--- Your objective ---
Pick out each line in these entries that contains the string "bottom".

--- The input ---
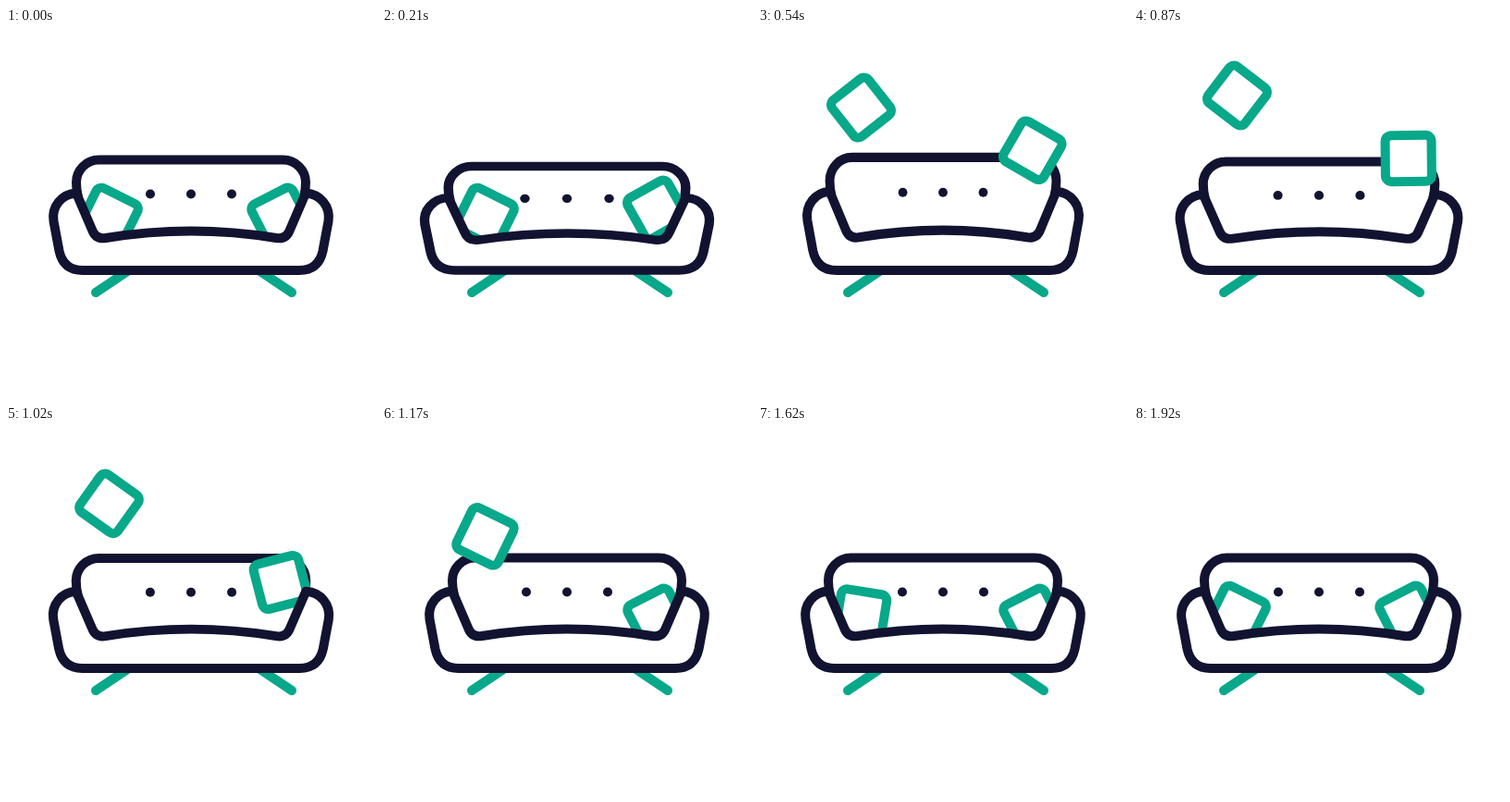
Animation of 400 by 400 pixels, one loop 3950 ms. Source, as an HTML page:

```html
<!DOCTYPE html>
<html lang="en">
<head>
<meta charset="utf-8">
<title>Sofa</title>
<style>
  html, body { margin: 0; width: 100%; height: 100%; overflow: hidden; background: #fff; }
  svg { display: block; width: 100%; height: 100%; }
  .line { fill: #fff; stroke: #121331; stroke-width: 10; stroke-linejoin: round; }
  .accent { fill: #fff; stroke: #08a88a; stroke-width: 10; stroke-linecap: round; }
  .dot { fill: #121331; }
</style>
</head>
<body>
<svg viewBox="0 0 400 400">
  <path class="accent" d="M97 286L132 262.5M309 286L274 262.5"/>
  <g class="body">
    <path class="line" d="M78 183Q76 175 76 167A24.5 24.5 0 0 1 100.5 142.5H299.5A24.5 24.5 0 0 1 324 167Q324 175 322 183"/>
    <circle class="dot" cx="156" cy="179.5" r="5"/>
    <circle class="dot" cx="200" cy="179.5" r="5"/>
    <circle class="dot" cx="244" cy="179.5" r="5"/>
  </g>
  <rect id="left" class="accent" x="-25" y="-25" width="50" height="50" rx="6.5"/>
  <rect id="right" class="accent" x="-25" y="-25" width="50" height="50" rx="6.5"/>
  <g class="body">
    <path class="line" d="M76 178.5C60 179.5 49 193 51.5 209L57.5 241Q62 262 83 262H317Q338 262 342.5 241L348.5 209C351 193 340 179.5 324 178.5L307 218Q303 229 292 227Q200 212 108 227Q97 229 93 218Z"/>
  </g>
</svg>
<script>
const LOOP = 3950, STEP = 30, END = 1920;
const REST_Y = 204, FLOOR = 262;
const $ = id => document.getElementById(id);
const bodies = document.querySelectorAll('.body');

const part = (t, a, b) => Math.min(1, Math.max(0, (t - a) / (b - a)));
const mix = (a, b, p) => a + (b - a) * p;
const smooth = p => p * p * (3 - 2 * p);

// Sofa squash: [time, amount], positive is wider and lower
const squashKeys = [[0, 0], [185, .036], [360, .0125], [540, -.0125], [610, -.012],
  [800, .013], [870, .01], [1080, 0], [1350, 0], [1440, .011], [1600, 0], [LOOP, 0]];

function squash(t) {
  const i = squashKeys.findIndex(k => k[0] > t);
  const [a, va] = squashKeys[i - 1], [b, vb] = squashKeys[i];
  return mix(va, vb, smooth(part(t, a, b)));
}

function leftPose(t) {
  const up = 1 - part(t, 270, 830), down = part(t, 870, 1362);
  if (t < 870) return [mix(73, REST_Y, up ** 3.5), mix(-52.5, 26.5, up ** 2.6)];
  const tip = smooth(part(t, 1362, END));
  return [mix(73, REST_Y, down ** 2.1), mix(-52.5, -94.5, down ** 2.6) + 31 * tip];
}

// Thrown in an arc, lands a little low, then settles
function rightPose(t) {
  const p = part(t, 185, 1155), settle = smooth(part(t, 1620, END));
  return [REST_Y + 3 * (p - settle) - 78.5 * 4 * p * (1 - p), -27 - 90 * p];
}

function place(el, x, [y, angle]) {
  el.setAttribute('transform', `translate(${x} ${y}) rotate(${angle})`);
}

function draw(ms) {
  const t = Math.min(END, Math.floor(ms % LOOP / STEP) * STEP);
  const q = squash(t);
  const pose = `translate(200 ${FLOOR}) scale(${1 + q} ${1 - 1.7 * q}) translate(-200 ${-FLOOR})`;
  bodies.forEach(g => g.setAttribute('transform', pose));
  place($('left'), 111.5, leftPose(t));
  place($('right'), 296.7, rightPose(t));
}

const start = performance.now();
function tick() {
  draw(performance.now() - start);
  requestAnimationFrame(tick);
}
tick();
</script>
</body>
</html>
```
---
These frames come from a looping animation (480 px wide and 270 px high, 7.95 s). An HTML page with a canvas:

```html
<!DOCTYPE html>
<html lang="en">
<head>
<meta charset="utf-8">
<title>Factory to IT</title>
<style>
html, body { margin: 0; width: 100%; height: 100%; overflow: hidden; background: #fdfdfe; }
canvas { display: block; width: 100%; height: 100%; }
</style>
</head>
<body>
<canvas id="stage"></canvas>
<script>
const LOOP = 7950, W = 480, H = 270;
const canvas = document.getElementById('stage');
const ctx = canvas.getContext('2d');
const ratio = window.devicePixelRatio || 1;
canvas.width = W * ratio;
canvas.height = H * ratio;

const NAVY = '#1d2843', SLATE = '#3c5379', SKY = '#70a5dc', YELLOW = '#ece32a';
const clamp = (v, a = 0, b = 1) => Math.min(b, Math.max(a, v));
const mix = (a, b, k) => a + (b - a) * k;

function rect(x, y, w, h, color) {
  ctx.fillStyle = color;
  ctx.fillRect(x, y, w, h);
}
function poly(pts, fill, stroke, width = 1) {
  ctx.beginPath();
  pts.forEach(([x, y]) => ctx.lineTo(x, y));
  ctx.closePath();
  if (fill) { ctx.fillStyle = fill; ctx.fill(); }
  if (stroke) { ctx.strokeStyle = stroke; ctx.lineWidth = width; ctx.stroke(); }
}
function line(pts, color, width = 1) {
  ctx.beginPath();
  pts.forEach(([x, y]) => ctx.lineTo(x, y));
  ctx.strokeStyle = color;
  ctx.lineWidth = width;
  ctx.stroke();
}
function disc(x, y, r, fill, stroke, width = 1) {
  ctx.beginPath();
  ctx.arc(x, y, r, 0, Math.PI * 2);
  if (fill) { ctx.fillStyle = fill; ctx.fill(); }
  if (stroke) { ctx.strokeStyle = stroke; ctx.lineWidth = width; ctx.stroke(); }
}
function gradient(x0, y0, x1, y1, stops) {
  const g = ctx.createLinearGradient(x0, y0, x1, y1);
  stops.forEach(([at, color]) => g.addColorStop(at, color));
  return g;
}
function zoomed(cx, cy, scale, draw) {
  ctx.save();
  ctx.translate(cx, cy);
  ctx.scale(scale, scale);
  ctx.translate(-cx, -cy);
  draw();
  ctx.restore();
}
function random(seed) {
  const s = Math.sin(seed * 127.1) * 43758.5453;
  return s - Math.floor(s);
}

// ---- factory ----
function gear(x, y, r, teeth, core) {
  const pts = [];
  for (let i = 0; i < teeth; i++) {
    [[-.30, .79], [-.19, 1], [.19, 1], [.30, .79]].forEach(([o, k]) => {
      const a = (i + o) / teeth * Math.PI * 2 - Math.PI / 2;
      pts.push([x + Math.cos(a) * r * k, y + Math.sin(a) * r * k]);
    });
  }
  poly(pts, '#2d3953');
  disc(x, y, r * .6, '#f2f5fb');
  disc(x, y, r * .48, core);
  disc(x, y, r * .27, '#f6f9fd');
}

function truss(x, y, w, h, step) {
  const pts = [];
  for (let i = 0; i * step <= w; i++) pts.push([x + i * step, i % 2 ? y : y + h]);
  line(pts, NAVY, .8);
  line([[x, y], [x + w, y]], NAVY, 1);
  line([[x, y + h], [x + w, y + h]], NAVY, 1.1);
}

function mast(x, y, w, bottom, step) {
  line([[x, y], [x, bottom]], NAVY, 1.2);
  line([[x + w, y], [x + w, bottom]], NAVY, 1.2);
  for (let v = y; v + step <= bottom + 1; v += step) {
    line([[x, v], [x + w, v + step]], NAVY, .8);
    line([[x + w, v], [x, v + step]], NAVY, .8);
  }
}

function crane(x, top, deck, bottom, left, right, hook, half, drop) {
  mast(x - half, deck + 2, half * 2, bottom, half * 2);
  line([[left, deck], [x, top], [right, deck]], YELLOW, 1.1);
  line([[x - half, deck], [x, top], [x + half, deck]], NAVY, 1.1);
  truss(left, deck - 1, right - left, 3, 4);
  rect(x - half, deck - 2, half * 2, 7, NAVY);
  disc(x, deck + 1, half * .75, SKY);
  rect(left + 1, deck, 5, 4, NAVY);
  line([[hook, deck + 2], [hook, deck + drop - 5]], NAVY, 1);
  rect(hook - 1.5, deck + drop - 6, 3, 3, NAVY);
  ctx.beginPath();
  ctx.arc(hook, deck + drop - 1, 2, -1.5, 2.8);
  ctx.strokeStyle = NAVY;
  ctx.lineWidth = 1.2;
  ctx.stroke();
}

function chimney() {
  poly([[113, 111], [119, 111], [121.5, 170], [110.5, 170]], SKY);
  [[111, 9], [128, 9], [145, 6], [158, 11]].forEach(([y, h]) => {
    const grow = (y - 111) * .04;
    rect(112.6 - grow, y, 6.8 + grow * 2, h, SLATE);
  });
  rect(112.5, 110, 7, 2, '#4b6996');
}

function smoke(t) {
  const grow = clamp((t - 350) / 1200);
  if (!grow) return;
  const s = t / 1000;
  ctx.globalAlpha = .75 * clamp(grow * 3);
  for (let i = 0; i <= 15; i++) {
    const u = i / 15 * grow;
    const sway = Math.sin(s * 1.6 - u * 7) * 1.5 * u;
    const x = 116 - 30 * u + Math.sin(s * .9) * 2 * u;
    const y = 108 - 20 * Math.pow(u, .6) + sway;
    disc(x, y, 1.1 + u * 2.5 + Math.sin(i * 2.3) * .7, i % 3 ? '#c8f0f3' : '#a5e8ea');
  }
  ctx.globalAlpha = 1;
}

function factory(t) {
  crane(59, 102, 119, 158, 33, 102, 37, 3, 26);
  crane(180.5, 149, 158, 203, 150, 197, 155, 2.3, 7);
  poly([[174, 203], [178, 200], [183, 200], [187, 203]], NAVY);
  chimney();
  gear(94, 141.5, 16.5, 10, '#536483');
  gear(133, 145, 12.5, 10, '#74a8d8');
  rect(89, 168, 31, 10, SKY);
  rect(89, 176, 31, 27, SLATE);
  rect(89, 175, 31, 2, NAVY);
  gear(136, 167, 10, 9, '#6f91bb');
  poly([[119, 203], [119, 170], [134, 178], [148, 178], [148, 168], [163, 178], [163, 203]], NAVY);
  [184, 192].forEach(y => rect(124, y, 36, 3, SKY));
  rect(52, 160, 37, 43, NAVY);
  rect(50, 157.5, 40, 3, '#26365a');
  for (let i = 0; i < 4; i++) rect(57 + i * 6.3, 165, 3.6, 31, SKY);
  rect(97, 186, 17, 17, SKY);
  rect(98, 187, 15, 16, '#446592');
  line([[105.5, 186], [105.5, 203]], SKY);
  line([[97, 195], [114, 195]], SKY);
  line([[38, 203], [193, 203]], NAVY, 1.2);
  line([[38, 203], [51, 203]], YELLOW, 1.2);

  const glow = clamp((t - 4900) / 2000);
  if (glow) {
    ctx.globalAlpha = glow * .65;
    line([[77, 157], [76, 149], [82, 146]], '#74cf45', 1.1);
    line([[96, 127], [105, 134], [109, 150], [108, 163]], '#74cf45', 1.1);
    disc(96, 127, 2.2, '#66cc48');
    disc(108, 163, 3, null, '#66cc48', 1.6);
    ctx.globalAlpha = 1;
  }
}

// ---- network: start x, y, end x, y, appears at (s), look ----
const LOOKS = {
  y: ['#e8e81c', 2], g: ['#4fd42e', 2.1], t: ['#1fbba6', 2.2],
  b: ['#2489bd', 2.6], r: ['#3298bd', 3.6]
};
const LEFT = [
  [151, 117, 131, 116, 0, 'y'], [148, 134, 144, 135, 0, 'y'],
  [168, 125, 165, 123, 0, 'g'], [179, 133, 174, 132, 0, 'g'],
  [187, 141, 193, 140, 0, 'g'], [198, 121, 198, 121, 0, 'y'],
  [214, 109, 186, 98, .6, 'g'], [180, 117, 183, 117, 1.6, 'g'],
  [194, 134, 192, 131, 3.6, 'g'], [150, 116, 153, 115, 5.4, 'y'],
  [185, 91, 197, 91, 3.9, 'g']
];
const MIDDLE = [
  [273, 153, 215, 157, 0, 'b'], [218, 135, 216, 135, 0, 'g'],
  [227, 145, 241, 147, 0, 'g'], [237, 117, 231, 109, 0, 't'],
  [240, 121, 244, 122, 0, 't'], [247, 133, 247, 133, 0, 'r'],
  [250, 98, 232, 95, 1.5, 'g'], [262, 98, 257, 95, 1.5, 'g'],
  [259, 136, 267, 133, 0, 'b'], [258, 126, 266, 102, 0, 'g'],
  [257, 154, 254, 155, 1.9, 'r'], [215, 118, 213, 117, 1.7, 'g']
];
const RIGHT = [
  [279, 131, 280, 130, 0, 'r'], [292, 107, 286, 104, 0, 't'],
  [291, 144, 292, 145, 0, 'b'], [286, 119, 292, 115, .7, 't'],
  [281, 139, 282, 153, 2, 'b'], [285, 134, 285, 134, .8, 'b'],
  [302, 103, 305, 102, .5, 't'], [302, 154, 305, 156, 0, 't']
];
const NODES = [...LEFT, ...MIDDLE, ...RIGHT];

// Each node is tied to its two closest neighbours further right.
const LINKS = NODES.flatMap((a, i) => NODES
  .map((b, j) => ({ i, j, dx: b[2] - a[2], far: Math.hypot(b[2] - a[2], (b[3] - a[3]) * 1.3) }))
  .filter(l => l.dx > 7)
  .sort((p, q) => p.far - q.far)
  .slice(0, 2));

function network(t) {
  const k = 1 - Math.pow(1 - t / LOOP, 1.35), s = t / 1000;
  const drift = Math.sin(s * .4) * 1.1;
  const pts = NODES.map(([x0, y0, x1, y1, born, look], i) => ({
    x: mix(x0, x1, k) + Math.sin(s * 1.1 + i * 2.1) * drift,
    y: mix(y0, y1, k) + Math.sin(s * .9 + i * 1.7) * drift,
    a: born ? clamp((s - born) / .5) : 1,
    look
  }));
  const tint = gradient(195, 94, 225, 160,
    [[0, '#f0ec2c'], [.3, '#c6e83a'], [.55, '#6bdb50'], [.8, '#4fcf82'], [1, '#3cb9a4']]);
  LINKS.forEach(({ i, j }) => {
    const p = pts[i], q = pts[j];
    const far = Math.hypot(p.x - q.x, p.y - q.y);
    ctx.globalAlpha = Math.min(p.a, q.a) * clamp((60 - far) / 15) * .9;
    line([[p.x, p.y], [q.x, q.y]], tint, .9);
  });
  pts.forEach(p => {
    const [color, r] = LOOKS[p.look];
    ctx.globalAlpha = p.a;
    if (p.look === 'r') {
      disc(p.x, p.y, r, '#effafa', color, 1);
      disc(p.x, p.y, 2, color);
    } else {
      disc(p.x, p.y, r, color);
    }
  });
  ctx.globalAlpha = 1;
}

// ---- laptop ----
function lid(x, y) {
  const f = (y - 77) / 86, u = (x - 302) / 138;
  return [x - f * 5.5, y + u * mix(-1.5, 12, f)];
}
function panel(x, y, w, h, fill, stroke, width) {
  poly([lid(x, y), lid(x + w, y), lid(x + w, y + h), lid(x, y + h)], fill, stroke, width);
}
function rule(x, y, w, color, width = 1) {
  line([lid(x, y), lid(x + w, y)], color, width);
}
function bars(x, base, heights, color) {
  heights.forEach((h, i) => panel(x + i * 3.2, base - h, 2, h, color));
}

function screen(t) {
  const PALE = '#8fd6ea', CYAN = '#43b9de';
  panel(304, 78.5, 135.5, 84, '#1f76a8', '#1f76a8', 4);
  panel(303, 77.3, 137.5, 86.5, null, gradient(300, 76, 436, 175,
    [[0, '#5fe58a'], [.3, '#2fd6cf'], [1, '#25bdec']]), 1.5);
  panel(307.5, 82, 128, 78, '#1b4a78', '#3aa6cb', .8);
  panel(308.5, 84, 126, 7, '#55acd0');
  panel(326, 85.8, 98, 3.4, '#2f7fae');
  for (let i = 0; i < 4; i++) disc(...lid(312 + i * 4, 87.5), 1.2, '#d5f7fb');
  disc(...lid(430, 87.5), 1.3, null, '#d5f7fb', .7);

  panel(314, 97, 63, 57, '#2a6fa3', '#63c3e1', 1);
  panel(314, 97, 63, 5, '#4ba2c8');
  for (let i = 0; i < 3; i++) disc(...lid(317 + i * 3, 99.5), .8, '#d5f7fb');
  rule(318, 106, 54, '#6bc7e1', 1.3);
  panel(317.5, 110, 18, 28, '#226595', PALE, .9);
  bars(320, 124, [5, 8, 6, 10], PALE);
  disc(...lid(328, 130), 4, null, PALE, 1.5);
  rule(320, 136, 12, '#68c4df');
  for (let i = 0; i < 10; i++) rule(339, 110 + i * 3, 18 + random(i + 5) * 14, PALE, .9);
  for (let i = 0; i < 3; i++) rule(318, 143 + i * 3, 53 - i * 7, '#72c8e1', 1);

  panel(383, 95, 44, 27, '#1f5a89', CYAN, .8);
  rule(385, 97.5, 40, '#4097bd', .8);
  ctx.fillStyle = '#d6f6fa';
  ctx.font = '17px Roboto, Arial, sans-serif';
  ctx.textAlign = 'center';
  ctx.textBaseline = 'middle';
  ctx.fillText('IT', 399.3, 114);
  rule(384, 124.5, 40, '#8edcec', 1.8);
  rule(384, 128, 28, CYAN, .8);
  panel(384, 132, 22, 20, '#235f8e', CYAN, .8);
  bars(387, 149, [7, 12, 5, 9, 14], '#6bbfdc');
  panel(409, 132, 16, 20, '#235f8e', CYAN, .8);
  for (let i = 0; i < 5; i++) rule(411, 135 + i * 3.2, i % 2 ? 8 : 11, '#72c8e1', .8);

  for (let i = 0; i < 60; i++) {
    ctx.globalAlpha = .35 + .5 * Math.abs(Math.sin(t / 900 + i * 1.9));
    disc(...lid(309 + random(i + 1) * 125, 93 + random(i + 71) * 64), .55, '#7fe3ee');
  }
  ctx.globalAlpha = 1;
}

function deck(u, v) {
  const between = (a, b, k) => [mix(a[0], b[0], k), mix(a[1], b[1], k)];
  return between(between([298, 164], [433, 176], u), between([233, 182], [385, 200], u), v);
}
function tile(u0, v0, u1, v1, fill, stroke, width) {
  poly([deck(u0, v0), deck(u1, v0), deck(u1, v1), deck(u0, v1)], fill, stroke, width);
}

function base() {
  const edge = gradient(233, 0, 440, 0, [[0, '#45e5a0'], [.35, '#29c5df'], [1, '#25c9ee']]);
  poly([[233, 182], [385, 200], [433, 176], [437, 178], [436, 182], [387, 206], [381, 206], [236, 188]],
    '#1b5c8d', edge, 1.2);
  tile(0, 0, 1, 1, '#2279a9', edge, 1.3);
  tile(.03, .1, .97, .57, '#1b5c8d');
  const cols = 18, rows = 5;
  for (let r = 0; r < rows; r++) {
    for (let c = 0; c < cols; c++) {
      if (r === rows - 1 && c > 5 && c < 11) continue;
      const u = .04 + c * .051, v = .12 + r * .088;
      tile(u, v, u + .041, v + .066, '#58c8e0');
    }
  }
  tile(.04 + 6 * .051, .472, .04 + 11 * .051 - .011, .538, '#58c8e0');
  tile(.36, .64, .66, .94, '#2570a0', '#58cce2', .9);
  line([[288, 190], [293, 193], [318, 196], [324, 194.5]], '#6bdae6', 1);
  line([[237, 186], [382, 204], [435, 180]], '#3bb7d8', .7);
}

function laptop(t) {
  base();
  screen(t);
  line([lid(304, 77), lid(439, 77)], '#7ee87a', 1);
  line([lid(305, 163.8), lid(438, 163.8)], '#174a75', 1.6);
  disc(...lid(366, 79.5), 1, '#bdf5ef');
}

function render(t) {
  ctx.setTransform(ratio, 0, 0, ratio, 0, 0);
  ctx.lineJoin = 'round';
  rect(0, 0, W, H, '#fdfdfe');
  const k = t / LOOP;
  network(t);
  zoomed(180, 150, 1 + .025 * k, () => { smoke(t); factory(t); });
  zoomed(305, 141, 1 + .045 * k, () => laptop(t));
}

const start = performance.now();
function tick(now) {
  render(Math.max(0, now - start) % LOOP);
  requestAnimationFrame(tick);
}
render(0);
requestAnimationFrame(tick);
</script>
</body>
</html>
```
...
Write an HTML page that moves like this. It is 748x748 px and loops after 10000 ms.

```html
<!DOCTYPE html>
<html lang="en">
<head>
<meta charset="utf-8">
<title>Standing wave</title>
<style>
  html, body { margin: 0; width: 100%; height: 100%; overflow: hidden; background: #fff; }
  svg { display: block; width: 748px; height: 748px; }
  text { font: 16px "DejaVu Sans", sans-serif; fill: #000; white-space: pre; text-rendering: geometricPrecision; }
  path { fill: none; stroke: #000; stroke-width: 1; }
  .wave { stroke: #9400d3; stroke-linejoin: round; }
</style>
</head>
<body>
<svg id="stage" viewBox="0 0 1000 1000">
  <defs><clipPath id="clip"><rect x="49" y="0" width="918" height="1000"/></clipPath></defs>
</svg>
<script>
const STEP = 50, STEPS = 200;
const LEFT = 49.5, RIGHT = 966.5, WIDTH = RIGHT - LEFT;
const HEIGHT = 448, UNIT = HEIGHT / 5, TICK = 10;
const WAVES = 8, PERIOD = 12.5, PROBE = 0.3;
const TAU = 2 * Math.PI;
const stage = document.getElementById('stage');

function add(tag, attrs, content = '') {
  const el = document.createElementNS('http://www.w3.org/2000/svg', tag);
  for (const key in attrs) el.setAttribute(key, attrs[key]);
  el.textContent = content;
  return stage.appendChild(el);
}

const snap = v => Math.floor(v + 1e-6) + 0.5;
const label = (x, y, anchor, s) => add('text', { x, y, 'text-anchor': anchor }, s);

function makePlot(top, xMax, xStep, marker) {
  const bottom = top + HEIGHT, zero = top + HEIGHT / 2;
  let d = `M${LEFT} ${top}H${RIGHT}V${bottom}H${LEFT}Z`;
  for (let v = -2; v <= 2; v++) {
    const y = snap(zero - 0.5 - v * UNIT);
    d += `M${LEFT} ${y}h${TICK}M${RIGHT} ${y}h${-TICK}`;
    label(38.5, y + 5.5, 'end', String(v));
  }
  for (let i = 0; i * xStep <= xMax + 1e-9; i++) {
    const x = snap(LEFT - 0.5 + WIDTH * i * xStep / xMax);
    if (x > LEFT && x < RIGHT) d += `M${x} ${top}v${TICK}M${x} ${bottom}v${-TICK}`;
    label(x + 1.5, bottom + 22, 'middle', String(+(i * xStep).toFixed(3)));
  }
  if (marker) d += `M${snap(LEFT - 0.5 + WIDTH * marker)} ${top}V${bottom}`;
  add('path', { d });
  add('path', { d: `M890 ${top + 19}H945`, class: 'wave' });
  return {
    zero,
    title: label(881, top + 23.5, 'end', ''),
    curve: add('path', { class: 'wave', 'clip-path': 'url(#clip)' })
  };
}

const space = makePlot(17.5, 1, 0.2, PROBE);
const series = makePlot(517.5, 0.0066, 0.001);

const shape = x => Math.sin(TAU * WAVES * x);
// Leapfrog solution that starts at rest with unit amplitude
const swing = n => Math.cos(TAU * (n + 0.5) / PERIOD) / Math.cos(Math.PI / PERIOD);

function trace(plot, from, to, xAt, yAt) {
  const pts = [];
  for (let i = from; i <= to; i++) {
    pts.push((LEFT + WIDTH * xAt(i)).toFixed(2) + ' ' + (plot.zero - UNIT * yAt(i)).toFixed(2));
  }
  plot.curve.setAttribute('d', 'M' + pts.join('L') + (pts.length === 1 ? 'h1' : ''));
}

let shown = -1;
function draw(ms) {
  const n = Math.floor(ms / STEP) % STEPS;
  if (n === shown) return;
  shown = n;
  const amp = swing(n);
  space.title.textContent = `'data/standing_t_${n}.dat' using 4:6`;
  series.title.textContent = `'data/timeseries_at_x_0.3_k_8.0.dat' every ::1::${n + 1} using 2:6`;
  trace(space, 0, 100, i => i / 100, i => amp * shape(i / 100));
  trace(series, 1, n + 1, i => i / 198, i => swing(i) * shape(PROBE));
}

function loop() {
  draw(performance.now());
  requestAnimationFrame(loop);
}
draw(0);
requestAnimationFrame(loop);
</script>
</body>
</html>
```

--- Solution to this problem ---
function mast(x, y, w, bottom, step) {
  line([[x, y], [x, bottom]], NAVY, 1.2);
  line([[x + w, y], [x + w, bottom]], NAVY, 1.2);
  for (let v = y; v + step <= bottom + 1; v += step) {
function crane(x, top, deck, bottom, left, right, hook, half, drop) {
  mast(x - half, deck + 2, half * 2, bottom, half * 2);
  const bottom = top + HEIGHT, zero = top + HEIGHT / 2;
  let d = `M${LEFT} ${top}H${RIGHT}V${bottom}H${LEFT}Z`;
    if (x > LEFT && x < RIGHT) d += `M${x} ${top}v${TICK}M${x} ${bottom}v${-TICK}`;
    label(x + 1.5, bottom + 22, 'middle', String(+(i * xStep).toFixed(3)));
  if (marker) d += `M${snap(LEFT - 0.5 + WIDTH * marker)} ${top}V${bottom}`;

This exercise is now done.